◆ **Problem to solve**
Extract every line from the records below that contains the word "bubbles".

Stored data entries:
/---

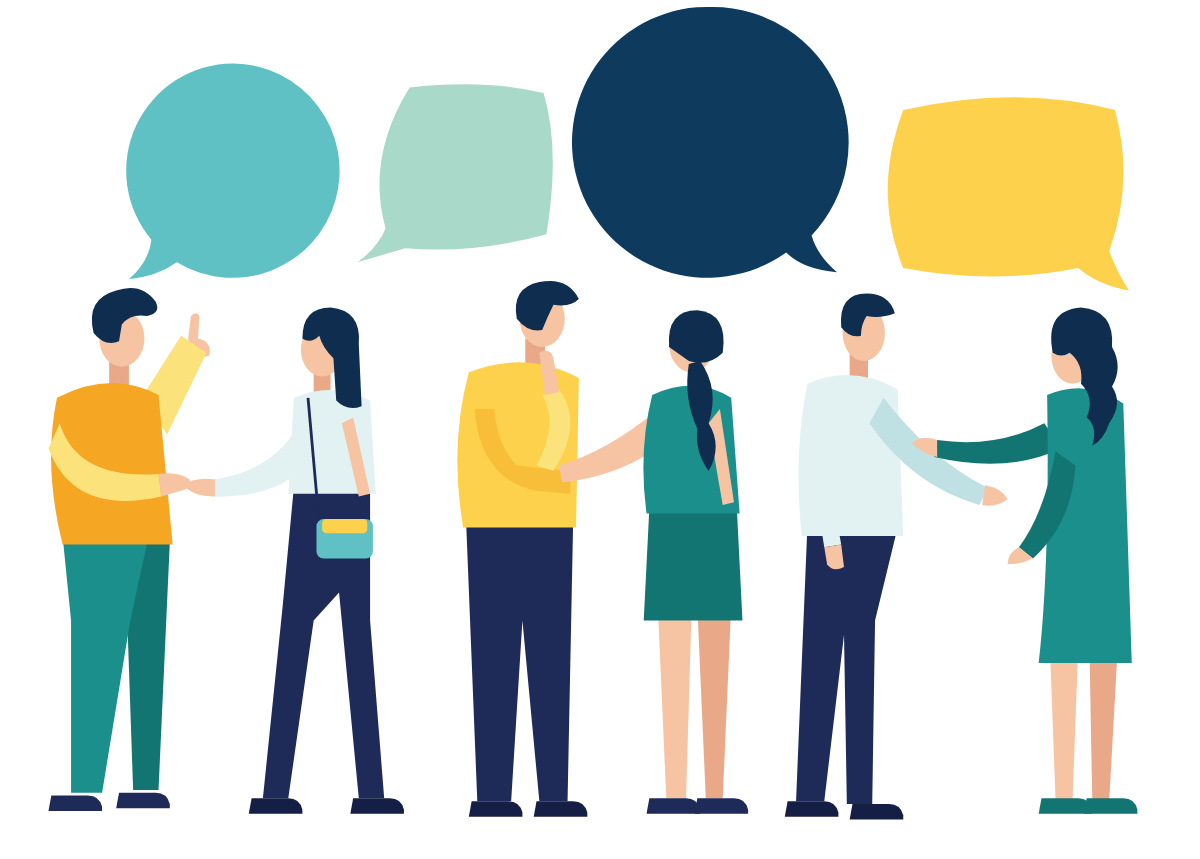
<!DOCTYPE html>
<html lang="en">
<head>
<meta charset="utf-8">
<title>People in Conversation</title>
<style>
  :root {
    --bg: #ffffff;
    --bubble-teal: #5fc1c3;
    --bubble-mint: #a9d9c9;
    --bubble-navy: #0e3a5e;
    --bubble-yellow: #fdd14b;
    --skin: #f6c4a2;
    --skin-shade: #e9a988;
    --hair: #0f2e4f;
    --orange: #f5a623;
    --yellow: #fdd14b;
    --pale-yellow: #fbe27a;
    --teal: #1b8f8c;
    --teal-dark: #127572;
    --navy: #1e2a58;
    --navy-dark: #151f45;
    --shirt-light: #e2f2f2;
    --shirt-shade: #bfe1e4;
  }
  html, body { margin: 0; padding: 0; overflow: hidden; background: var(--bg); }
  .canvas { width: 1200px; height: 859px; display: block; }
</style>
</head>
<body>
<svg class="canvas" viewBox="0 0 850 609" xmlns="http://www.w3.org/2000/svg" role="img" aria-label="Six people talking in pairs beneath colourful speech bubbles">
  <defs>
    <path id="shoe" d="M0 0 h26 q8 0 10 8 v3 h-38 z"/>
  </defs>

  <g class="speech-bubbles">
    <path fill="var(--bubble-teal)" d="M165 45 a76 76 0 1 1 -40 141 q-14 10 -34 12 q14 -12 16 -28 a76 76 0 0 1 58 -125 z"/>
    <path fill="var(--bubble-mint)" d="M290 62 q55 -6 95 4 q12 40 2 100 q-50 14 -100 10 q-14 4 -34 10 q14 -10 20 -24 q-14 -50 17 -100 z"/>
    <path fill="var(--bubble-navy)" d="M505 5 a96 96 0 0 1 70 162 q4 14 18 26 q-24 -2 -36 -14 a96 96 0 1 1 -52 -174 z"/>
    <path fill="var(--bubble-yellow)" d="M640 78 q80 -18 150 0 q14 50 -4 100 q6 16 14 28 q-22 -4 -36 -16 q-60 12 -124 0 q-22 -54 0 -112 z"/>
  </g>

  <g class="person-pointing-man">
    <path fill="var(--teal-dark)" d="M88 385 L120 385 L112 560 L94 560 Z"/>
    <path fill="var(--teal)" d="M44 380 L105 380 L92 440 L72 562 L50 562 L50 440 Z"/>
    <use href="#shoe" x="36" y="564" fill="var(--navy)"/>
    <use href="#shoe" x="84" y="562" fill="var(--navy)"/>
    <path fill="var(--skin)" d="M133 240 l2 -16 q4 -4 6 0 l-1 16 q10 2 8 12 l-12 4 z"/>
    <path fill="var(--pale-yellow)" d="M100 282 L128 238 L146 250 L118 308 Z"/>
    <rect x="77" y="255" width="14" height="18" fill="var(--skin-shade)"/>
    <path fill="var(--orange)" d="M40 282 Q78 262 112 280 L122 386 L44 386 Q30 330 40 282 Z"/>
    <path fill="var(--pale-yellow)" d="M42 300 Q54 340 112 336 L114 352 Q52 366 34 318 Z"/>
    <path fill="var(--skin)" d="M112 336 q14 -2 22 4 q2 6 -6 8 l-14 4 z"/>
    <ellipse cx="86" cy="240" rx="16" ry="20" fill="var(--skin)"/>
    <path fill="var(--hair)" d="M66 236 q-6 -24 16 -30 q18 -6 28 8 q4 8 -6 10 q-12 -2 -18 6 l-2 12 q-10 4 -18 -6 z"/>
  </g>

  <g class="person-woman-with-bag">
    <path fill="var(--navy)" d="M208 345 L262 345 L262 440 L272 566 L254 566 L240 420 L222 440 L204 566 L186 566 L200 430 Z"/>
    <use href="#shoe" x="178" y="566" fill="var(--navy-dark)"/>
    <use href="#shoe" x="250" y="566" fill="var(--navy-dark)"/>
    <rect x="222" y="262" width="12" height="18" fill="var(--skin-shade)"/>
    <path fill="var(--shirt-light)" d="M208 282 Q235 270 262 284 L266 350 L204 350 Z"/>
    <path fill="var(--shirt-light)" d="M214 296 Q196 334 150 340 L150 352 Q204 354 226 318 Z"/>
    <path fill="var(--skin)" d="M152 340 q-14 -2 -22 4 q6 8 22 8 z"/>
    <path fill="var(--skin)" d="M250 296 L262 350 L254 352 L242 300 Z"/>
    <path fill="none" stroke="var(--navy)" stroke-width="2" d="M218 282 L226 372"/>
    <rect x="224" y="368" width="40" height="28" rx="5" fill="var(--bubble-teal)"/>
    <rect x="228" y="368" width="32" height="10" rx="3" fill="var(--bubble-yellow)"/>
    <ellipse cx="228" cy="248" rx="15" ry="19" fill="var(--skin)"/>
    <path fill="var(--hair)" d="M214 240 q0 -22 20 -22 q22 2 20 26 l2 44 q-10 4 -18 -4 l-2 -30 q-8 -8 -10 -16 q-6 6 -12 2 z"/>
  </g>

  <g class="person-thinking-man">
    <path fill="var(--navy)" d="M330 368 L406 368 L402 568 L382 568 L370 440 L362 568 L338 568 Z"/>
    <use href="#shoe" x="334" y="568" fill="var(--navy-dark)"/>
    <use href="#shoe" x="380" y="568" fill="var(--navy-dark)"/>
    <rect x="372" y="240" width="14" height="20" fill="var(--skin-shade)"/>
    <path fill="var(--yellow)" d="M332 264 Q372 248 410 268 L408 374 L328 374 Q318 316 332 264 Z"/>
    <path fill="var(--orange)" d="M336 290 Q340 340 380 348 L404 350 L404 334 L366 330 Q352 316 350 290 Z" opacity="0.45"/>
    <path fill="var(--pale-yellow)" d="M396 276 Q414 300 392 334 L380 330 Q396 300 384 280 Z"/>
    <path fill="var(--skin)" d="M382 250 q8 -4 10 4 l4 24 l-10 2 z"/>
    <ellipse cx="384" cy="226" rx="16" ry="20" fill="var(--skin)"/>
    <path fill="var(--hair)" d="M366 226 q-4 -22 16 -26 q20 -4 28 12 q-6 6 -18 4 q-4 8 -8 18 q-10 2 -18 -8 z"/>
  </g>

  <g class="person-woman-back-view">
    <path fill="var(--skin)" d="M466 430 L490 430 L486 566 L472 566 Z"/>
    <path fill="var(--skin-shade)" d="M494 430 L518 430 L512 566 L500 566 Z"/>
    <use href="#shoe" x="460" y="566" fill="var(--navy)"/>
    <use href="#shoe" x="494" y="566" fill="var(--navy)"/>
    <path fill="var(--teal-dark)" d="M460 360 L522 360 L526 440 L456 440 Z"/>
    <path fill="var(--skin)" d="M464 292 Q430 320 396 330 L398 342 Q440 338 474 312 Z"/>
    <path fill="var(--teal)" d="M462 280 Q492 266 518 282 L524 364 L458 364 Q452 320 462 280 Z"/>
    <path fill="var(--skin)" d="M510 290 L520 356 L512 358 L502 300 Z"/>
    <ellipse cx="490" cy="244" rx="16" ry="20" fill="var(--skin)"/>
    <path fill="var(--hair)" d="M474 246 q-2 -26 20 -26 q22 2 18 30 q-10 10 -24 6 z"/>
    <path fill="var(--hair)" d="M496 256 q14 20 6 44 q10 16 0 34 q-10 -14 -8 -30 q-10 -22 -6 -46 z"/>
  </g>

  <g class="person-gesturing-man">
    <path fill="var(--navy)" d="M572 374 L636 374 L620 440 L618 570 L600 570 L598 450 L584 568 L564 568 Z"/>
    <use href="#shoe" x="558" y="568" fill="var(--navy-dark)"/>
    <use href="#shoe" x="604" y="570" fill="var(--navy-dark)"/>
    <rect x="602" y="250" width="13" height="18" fill="var(--skin-shade)"/>
    <path fill="var(--shirt-light)" d="M572 272 Q604 258 636 276 L640 380 L568 380 Q562 320 572 272 Z"/>
    <path fill="var(--shirt-shade)" d="M626 282 Q660 326 700 346 L694 358 Q646 344 616 300 Z"/>
    <path fill="var(--skin)" d="M698 344 q12 2 16 10 q-8 6 -18 4 z"/>
    <path fill="var(--shirt-light)" d="M578 290 L596 386 L584 388 L570 300 Z"/>
    <path fill="var(--skin)" d="M584 388 l12 -2 l2 16 q-8 4 -12 -2 z"/>
    <ellipse cx="612" cy="236" rx="15" ry="20" fill="var(--skin)"/>
    <path fill="var(--hair)" d="M596 232 q-2 -24 18 -24 q16 0 20 14 q-10 4 -20 2 q-4 6 -4 14 q-8 2 -14 -6 z"/>
  </g>

  <g class="person-woman-in-dress">
    <path fill="var(--skin)" d="M744 460 L764 460 L760 568 L748 568 Z"/>
    <path fill="var(--skin-shade)" d="M772 460 L792 460 L786 568 L774 568 Z"/>
    <use href="#shoe" x="738" y="566" fill="var(--teal-dark)"/>
    <use href="#shoe" x="770" y="566" fill="var(--teal-dark)"/>
    <path fill="var(--teal-dark)" d="M740 300 Q706 318 664 312 L662 324 Q714 336 752 318 Z"/>
    <path fill="var(--skin)" d="M664 312 q-10 -4 -18 2 q8 8 18 10 z"/>
    <path fill="var(--teal)" d="M742 280 Q770 268 796 286 L802 470 L736 470 Q744 400 742 280 Z"/>
    <path fill="var(--teal-dark)" d="M748 320 Q740 364 722 388 L732 396 Q760 370 762 330 Z"/>
    <path fill="var(--skin)" d="M722 388 q-8 4 -8 12 q10 0 18 -4 z"/>
    <ellipse cx="760" cy="252" rx="15" ry="20" fill="var(--skin)"/>
    <path fill="var(--hair)" d="M746 250 q-6 -30 20 -32 q24 2 22 28 q8 14 0 28 q8 12 -2 26 q-4 12 -12 16 q4 -14 -4 -20 q6 -14 -4 -24 q2 -14 -8 -22 q-6 4 -12 0 z"/>
  </g>
</svg>
</body>
</html>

\---

◆ **Problem solution**
<svg class="canvas" viewBox="0 0 850 609" xmlns="http://www.w3.org/2000/svg" role="img" aria-label="Six people talking in pairs beneath colourful speech bubbles">
  <g class="speech-bubbles">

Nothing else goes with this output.